International Policy Digest

Entertainment /11 Jul 2020
07.11.20

‘Olympia’ Review

She is now in the 7th decade of her acting career. She was married to one man for 55 years. She recently turned 89 and is still working regularly. Olympia Dukakis is a marvel to behold. Strong-minded, direct-speaking, charismatic, talented, and long-lasting, she makes a fascinating subject for director Harry Mavromichalis in his first feature-length documentary.

An early segment features Ed Asner presenting her star on the Hollywood Walk of Fame. Soon after she admits that “it doesn’t mean anything” to her, but her Academy Award does. She won Best Supporting Actress for her role as Cher’s mother in Moonstruck (1987), and we later see her at the ceremony as her elderly mother is captured watching it unfold on TV. This moment matters because we have already heard Olympia discuss her challenging times growing up with her mother (she claims to have channeled her own mother for the role).

Much of this documentary was filmed years ago. We are there on her 80th birthday and her 49th wedding anniversary. Clips are included from some of her theater work, as well as movies. Playing a transgender character in PBS’ “Tales of the City” (1993) made her a gay icon, and we see her as Grand Marshal of the Gay Pride parade in San Francisco. This is especially timely today, given that Halle Berry just announced she was stepping down from a transgender role due to the pressure brought on by her not being transgender.

Olympia is very forthcoming in discussing her approach to life, and life itself. She discloses the initial doubts she had regarding a woman’s place in Greek history, before bucking up and proclaiming “it’s not me that’s less.” When she felt the theater world considered her “too ethnic,” in 1973 she founded The Whole Theater in Montclair, New Jersey. She refused to let the world place limits on what she could do. She offers up many personal memories such as her time fencing at Boston University – stories that provide clear examples of her personality and makeup.

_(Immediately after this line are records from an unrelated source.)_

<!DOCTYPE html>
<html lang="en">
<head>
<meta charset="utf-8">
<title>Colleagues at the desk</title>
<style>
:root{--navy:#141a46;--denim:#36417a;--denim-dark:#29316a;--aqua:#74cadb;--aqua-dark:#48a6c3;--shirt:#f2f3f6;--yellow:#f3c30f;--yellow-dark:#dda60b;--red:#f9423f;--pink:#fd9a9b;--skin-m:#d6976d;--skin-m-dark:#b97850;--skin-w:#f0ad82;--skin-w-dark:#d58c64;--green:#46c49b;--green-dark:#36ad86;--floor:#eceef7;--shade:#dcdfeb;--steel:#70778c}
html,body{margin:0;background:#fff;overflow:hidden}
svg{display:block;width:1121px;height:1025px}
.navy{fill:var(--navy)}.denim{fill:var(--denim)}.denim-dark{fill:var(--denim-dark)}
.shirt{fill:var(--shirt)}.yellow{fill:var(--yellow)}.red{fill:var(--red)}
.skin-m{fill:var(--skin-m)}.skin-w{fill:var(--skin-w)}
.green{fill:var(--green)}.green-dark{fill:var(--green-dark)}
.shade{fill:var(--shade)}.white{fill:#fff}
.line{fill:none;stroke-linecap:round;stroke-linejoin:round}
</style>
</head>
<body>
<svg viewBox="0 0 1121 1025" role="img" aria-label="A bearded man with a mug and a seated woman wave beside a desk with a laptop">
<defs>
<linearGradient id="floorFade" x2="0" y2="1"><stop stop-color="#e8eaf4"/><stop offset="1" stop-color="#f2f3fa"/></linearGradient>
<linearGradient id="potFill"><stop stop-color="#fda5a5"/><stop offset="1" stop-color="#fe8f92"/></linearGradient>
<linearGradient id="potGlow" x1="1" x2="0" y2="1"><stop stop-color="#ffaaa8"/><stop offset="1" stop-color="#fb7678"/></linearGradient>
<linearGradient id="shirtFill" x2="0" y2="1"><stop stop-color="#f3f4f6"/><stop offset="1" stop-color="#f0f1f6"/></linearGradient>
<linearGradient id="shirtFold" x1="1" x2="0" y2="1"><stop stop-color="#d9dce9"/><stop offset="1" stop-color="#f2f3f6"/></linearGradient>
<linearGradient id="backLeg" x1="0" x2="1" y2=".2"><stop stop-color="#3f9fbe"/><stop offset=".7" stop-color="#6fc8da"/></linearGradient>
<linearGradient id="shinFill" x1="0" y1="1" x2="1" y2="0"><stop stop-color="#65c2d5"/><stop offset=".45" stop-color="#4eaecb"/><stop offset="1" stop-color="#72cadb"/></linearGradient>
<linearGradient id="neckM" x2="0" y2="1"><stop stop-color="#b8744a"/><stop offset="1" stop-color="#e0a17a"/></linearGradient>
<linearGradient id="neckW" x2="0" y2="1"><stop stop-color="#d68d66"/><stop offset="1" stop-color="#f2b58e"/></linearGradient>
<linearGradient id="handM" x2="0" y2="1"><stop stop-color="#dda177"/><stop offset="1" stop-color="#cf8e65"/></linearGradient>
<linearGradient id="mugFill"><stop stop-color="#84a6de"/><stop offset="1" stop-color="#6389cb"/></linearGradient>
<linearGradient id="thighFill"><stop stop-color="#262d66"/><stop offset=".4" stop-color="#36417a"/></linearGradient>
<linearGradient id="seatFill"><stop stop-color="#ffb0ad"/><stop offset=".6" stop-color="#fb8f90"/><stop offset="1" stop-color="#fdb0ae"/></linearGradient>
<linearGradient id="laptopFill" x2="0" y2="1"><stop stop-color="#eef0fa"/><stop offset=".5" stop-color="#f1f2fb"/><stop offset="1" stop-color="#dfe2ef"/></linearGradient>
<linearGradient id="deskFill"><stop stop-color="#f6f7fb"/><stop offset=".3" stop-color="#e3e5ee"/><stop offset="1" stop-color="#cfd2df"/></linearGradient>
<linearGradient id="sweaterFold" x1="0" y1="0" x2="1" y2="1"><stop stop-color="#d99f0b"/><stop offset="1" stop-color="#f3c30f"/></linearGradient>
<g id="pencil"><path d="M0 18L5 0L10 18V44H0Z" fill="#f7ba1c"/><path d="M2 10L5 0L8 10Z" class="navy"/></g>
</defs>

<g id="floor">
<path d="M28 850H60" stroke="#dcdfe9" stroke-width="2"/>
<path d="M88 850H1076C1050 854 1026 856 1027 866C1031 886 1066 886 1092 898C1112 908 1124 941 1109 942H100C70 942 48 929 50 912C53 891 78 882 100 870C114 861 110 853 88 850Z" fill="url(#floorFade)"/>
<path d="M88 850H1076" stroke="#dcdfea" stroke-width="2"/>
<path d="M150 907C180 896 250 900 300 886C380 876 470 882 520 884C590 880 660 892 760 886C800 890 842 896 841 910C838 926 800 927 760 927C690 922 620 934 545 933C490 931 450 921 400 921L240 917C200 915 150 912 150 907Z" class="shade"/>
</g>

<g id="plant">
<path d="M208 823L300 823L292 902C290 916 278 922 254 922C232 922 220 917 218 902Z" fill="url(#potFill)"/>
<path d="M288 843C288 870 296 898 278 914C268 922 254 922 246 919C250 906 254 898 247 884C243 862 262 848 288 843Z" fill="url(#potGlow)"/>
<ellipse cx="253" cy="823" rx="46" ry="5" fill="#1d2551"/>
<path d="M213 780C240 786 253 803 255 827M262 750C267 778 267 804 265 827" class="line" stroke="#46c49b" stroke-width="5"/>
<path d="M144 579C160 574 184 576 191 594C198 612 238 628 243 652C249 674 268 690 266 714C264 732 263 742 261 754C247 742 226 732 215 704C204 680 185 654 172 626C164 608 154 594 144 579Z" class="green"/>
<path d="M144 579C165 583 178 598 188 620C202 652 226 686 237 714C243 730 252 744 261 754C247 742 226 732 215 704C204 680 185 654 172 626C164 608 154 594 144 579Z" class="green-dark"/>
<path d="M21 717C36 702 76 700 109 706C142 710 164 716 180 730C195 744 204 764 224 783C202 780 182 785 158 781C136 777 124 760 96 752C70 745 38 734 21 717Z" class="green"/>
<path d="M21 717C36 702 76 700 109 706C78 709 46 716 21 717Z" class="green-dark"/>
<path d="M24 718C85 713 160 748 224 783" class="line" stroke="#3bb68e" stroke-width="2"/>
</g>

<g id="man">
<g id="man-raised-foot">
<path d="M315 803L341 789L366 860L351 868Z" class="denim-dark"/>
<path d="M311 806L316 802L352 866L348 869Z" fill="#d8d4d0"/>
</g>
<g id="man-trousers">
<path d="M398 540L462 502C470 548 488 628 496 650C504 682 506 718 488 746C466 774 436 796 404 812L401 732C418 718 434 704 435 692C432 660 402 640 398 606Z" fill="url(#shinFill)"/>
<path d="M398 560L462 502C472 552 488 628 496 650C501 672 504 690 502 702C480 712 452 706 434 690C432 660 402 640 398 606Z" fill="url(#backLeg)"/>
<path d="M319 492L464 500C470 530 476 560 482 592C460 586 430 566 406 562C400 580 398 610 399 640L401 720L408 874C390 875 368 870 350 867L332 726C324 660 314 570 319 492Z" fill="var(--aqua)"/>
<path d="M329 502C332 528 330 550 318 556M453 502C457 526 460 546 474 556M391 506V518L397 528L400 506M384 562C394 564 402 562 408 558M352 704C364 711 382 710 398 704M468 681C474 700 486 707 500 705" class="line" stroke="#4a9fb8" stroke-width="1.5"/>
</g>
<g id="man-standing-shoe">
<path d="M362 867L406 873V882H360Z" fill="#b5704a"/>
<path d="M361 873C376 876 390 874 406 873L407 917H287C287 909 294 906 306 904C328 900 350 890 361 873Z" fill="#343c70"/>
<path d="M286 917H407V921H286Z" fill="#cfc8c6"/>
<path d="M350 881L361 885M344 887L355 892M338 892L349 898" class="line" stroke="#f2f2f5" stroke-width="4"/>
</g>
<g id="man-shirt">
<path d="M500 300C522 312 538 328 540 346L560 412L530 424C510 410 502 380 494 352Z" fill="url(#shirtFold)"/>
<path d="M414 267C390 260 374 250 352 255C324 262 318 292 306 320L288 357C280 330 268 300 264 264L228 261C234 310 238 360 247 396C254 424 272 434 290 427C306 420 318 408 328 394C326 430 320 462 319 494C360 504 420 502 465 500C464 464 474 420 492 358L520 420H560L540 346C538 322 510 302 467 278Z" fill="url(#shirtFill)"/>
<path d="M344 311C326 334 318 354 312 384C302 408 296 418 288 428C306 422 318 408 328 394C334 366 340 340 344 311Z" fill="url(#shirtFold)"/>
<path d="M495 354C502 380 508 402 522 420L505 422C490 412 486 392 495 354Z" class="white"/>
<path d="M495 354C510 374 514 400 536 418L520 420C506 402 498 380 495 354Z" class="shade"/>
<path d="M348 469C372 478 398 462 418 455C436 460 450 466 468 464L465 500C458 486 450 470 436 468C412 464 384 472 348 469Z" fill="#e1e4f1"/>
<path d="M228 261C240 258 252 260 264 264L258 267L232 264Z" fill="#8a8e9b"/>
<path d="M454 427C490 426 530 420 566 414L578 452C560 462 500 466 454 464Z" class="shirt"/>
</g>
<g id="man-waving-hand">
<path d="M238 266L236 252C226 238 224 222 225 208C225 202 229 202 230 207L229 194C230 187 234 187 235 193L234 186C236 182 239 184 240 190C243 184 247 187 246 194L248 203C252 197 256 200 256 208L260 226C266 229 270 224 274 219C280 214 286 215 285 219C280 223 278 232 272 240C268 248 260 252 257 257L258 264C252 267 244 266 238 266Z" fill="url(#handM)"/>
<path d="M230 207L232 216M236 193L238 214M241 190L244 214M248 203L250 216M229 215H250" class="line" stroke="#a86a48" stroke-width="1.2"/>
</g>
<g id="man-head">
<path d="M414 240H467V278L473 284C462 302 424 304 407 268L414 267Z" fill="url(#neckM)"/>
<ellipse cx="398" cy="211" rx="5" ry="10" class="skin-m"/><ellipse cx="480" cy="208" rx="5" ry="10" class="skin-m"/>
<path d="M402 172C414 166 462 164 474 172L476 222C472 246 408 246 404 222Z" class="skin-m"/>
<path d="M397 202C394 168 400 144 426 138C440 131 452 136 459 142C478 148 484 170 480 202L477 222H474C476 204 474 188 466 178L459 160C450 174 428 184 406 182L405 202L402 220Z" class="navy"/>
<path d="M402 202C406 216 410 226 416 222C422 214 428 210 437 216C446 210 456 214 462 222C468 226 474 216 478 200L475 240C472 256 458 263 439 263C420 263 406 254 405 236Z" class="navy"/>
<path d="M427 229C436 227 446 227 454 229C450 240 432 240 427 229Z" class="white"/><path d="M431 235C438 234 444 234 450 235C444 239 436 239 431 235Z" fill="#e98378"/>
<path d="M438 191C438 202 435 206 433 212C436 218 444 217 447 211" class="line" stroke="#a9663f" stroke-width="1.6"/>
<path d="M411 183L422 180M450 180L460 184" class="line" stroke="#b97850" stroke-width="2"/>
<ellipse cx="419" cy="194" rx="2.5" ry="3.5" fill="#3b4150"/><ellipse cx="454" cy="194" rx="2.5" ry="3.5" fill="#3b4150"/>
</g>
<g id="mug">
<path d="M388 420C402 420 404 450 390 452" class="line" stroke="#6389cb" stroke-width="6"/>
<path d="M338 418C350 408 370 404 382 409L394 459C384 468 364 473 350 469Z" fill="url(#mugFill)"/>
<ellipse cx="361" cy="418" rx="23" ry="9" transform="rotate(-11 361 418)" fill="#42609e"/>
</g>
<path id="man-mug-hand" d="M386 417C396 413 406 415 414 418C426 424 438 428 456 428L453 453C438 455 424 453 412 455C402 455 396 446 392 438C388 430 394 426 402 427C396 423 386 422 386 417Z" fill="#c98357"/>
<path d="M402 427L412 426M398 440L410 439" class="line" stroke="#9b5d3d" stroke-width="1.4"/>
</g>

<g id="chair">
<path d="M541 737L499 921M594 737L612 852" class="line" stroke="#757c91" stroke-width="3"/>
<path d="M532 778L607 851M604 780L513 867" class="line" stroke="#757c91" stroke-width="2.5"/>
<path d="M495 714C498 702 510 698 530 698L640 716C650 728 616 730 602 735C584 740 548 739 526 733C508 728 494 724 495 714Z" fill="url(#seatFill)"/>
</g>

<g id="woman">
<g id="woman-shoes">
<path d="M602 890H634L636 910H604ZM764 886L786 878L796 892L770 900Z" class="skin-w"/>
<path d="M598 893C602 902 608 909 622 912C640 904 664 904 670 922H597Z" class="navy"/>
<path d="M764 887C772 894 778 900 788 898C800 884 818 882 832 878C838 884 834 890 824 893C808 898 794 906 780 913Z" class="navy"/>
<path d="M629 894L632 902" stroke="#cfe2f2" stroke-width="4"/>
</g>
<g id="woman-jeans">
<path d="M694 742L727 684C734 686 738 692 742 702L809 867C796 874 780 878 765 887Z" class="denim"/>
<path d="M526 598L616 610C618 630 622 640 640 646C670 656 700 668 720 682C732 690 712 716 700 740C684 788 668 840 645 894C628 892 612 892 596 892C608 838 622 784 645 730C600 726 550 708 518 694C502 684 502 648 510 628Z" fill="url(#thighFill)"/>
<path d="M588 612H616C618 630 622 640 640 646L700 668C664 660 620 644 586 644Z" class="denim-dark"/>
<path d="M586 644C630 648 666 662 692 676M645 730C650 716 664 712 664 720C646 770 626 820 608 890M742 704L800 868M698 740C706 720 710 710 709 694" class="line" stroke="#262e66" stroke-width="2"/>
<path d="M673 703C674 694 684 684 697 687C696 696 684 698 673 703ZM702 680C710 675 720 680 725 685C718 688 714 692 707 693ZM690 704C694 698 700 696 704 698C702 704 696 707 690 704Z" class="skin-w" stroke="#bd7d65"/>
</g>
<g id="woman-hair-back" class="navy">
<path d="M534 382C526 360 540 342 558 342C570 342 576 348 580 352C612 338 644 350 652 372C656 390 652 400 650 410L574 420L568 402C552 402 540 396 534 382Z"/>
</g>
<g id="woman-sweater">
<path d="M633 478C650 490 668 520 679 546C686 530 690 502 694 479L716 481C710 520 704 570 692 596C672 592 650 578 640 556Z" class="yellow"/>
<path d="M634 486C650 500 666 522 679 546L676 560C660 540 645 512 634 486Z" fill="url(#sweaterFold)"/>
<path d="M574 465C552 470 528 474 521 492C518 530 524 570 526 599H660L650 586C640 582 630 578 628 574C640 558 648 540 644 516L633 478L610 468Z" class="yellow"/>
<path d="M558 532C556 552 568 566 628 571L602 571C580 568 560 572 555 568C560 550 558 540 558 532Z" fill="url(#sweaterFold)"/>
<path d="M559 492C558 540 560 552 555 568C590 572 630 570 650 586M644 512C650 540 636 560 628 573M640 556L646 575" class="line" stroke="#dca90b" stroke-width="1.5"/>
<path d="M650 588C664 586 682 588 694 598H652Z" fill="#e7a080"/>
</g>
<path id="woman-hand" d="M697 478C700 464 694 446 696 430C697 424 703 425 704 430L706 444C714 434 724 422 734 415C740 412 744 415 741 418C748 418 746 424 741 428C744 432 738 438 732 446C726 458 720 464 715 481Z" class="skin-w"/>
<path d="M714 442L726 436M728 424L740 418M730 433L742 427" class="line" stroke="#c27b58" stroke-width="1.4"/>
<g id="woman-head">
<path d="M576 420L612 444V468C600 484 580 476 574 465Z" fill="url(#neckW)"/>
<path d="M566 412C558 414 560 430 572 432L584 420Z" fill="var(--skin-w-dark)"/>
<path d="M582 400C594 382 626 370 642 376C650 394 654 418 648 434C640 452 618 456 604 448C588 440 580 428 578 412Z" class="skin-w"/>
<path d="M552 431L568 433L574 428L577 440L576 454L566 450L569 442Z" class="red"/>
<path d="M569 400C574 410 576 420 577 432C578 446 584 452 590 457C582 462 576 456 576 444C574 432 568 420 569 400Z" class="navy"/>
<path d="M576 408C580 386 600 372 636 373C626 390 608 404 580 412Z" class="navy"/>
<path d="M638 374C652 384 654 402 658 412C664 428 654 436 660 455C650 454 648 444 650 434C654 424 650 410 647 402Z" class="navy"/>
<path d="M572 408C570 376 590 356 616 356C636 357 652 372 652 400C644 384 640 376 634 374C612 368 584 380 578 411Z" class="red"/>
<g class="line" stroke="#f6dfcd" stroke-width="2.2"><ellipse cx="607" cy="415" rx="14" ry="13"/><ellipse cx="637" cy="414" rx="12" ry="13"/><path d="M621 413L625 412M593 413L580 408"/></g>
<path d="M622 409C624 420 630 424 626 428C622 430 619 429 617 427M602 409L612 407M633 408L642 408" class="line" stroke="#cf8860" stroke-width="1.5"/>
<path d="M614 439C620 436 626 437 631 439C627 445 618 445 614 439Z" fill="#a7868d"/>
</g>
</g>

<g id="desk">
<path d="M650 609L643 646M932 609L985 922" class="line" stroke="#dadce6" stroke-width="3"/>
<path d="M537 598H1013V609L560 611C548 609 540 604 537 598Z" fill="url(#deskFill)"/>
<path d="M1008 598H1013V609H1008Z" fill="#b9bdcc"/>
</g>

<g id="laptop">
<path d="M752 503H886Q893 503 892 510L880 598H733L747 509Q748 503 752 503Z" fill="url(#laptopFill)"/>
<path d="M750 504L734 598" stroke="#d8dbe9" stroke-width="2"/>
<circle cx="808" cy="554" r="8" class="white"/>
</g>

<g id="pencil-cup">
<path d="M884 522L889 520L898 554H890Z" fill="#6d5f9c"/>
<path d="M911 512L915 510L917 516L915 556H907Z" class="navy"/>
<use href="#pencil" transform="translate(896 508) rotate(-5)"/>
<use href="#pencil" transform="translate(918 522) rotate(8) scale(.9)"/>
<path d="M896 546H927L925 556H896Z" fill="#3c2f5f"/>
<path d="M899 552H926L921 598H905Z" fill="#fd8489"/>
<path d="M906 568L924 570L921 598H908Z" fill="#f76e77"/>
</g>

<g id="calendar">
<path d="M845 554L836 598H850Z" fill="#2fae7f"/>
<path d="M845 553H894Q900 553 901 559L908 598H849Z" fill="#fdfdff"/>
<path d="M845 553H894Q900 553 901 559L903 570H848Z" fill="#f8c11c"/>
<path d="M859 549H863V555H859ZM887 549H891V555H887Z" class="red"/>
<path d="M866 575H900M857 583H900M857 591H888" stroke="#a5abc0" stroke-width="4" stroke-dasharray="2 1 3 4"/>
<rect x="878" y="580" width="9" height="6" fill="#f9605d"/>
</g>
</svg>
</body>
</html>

As I watched the film, my thought was that it meandered a bit too much. Upon reflection, it makes complete sense, as that’s the manner in which she lives and works and thinks. We see clips as she converses with her cousin Michael Dukakis, the former Governor of Massachusetts, during his candidacy for president. The film bounces around with stops in New York, Los Angeles, Toronto, and Cyprus. Toronto was for a Norman Jewison retrospective (including Moonstruck), and while in Cyprus we walk the aisles of a grocery store with her (very weird).

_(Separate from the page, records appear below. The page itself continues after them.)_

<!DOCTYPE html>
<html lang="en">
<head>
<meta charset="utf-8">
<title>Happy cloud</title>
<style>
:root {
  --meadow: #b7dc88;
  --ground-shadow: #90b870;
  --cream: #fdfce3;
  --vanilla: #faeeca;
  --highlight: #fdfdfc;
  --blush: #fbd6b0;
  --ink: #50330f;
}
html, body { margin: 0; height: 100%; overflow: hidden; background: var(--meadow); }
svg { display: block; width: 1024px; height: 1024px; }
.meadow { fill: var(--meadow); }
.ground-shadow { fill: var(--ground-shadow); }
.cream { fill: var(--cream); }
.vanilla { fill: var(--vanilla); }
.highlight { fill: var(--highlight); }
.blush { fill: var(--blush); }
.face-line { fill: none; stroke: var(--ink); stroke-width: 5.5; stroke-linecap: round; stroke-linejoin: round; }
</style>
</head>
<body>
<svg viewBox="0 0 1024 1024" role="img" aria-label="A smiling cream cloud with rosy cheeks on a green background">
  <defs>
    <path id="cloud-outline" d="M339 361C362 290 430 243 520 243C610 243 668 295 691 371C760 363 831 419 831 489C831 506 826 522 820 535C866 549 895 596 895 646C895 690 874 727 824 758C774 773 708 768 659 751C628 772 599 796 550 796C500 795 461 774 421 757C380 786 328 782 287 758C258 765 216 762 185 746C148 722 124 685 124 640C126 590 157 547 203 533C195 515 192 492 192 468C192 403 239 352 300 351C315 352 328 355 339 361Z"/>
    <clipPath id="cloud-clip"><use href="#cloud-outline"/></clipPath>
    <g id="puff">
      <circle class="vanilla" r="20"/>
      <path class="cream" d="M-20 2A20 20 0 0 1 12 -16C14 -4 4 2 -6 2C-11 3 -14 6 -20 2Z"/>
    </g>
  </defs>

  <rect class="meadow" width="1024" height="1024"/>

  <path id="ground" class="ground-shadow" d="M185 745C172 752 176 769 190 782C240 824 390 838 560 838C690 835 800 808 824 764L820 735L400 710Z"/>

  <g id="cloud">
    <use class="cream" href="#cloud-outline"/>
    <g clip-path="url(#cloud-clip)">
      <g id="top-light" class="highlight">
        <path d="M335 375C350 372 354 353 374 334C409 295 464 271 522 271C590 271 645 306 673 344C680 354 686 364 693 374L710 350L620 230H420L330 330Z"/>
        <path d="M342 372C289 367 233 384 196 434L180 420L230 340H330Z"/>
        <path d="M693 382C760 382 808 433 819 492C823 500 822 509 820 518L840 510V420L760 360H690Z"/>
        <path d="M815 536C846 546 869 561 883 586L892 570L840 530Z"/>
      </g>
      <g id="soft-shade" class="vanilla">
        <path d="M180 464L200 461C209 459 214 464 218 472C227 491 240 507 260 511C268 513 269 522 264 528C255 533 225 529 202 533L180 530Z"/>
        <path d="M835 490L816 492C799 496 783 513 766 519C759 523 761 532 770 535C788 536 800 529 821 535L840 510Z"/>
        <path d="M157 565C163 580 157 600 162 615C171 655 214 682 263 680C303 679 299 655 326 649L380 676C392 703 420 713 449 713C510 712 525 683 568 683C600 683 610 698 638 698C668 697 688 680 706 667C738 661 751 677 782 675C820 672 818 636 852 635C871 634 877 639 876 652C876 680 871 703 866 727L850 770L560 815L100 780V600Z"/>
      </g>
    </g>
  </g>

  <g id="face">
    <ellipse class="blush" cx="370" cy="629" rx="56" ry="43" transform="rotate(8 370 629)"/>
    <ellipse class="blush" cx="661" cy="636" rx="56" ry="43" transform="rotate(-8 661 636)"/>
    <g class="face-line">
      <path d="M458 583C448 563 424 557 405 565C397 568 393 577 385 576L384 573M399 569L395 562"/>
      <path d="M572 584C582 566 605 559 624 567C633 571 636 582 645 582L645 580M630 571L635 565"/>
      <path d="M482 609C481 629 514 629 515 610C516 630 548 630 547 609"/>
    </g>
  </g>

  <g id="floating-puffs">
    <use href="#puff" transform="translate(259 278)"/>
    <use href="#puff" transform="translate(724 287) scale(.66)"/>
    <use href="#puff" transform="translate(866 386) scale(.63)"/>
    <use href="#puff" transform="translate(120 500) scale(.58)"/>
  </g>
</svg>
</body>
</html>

Insight is offered from fellow actors such as Laura Linney, Austin Pendleton, Lainie Kazan, and Whoopi Goldberg, but it’s really the bits and pieces we get regarding her long-term marriage to actor Louis Zorich that are most meaningful. The couple discuss why their marriage and partnership has worked, and how friendship is the key. Louis passed away in 2018, and Olympia continues to act and teach acting classes. We even get a peek behind the curtain when we watch her work through/find a character in rehearsal. Seemingly tacked on towards the end are clips from a trip to her mother’s village in Greece with her daughter and grandkids. It’s a chance to see her interact with local women, and does provide a stark contrast to what Olympia has done with her life. She claims that she can “remember plays and theaters”; however, “it’s people” she doesn’t remember. She can be certain that people will remember her.

Olympia is available on Virtual Cinema.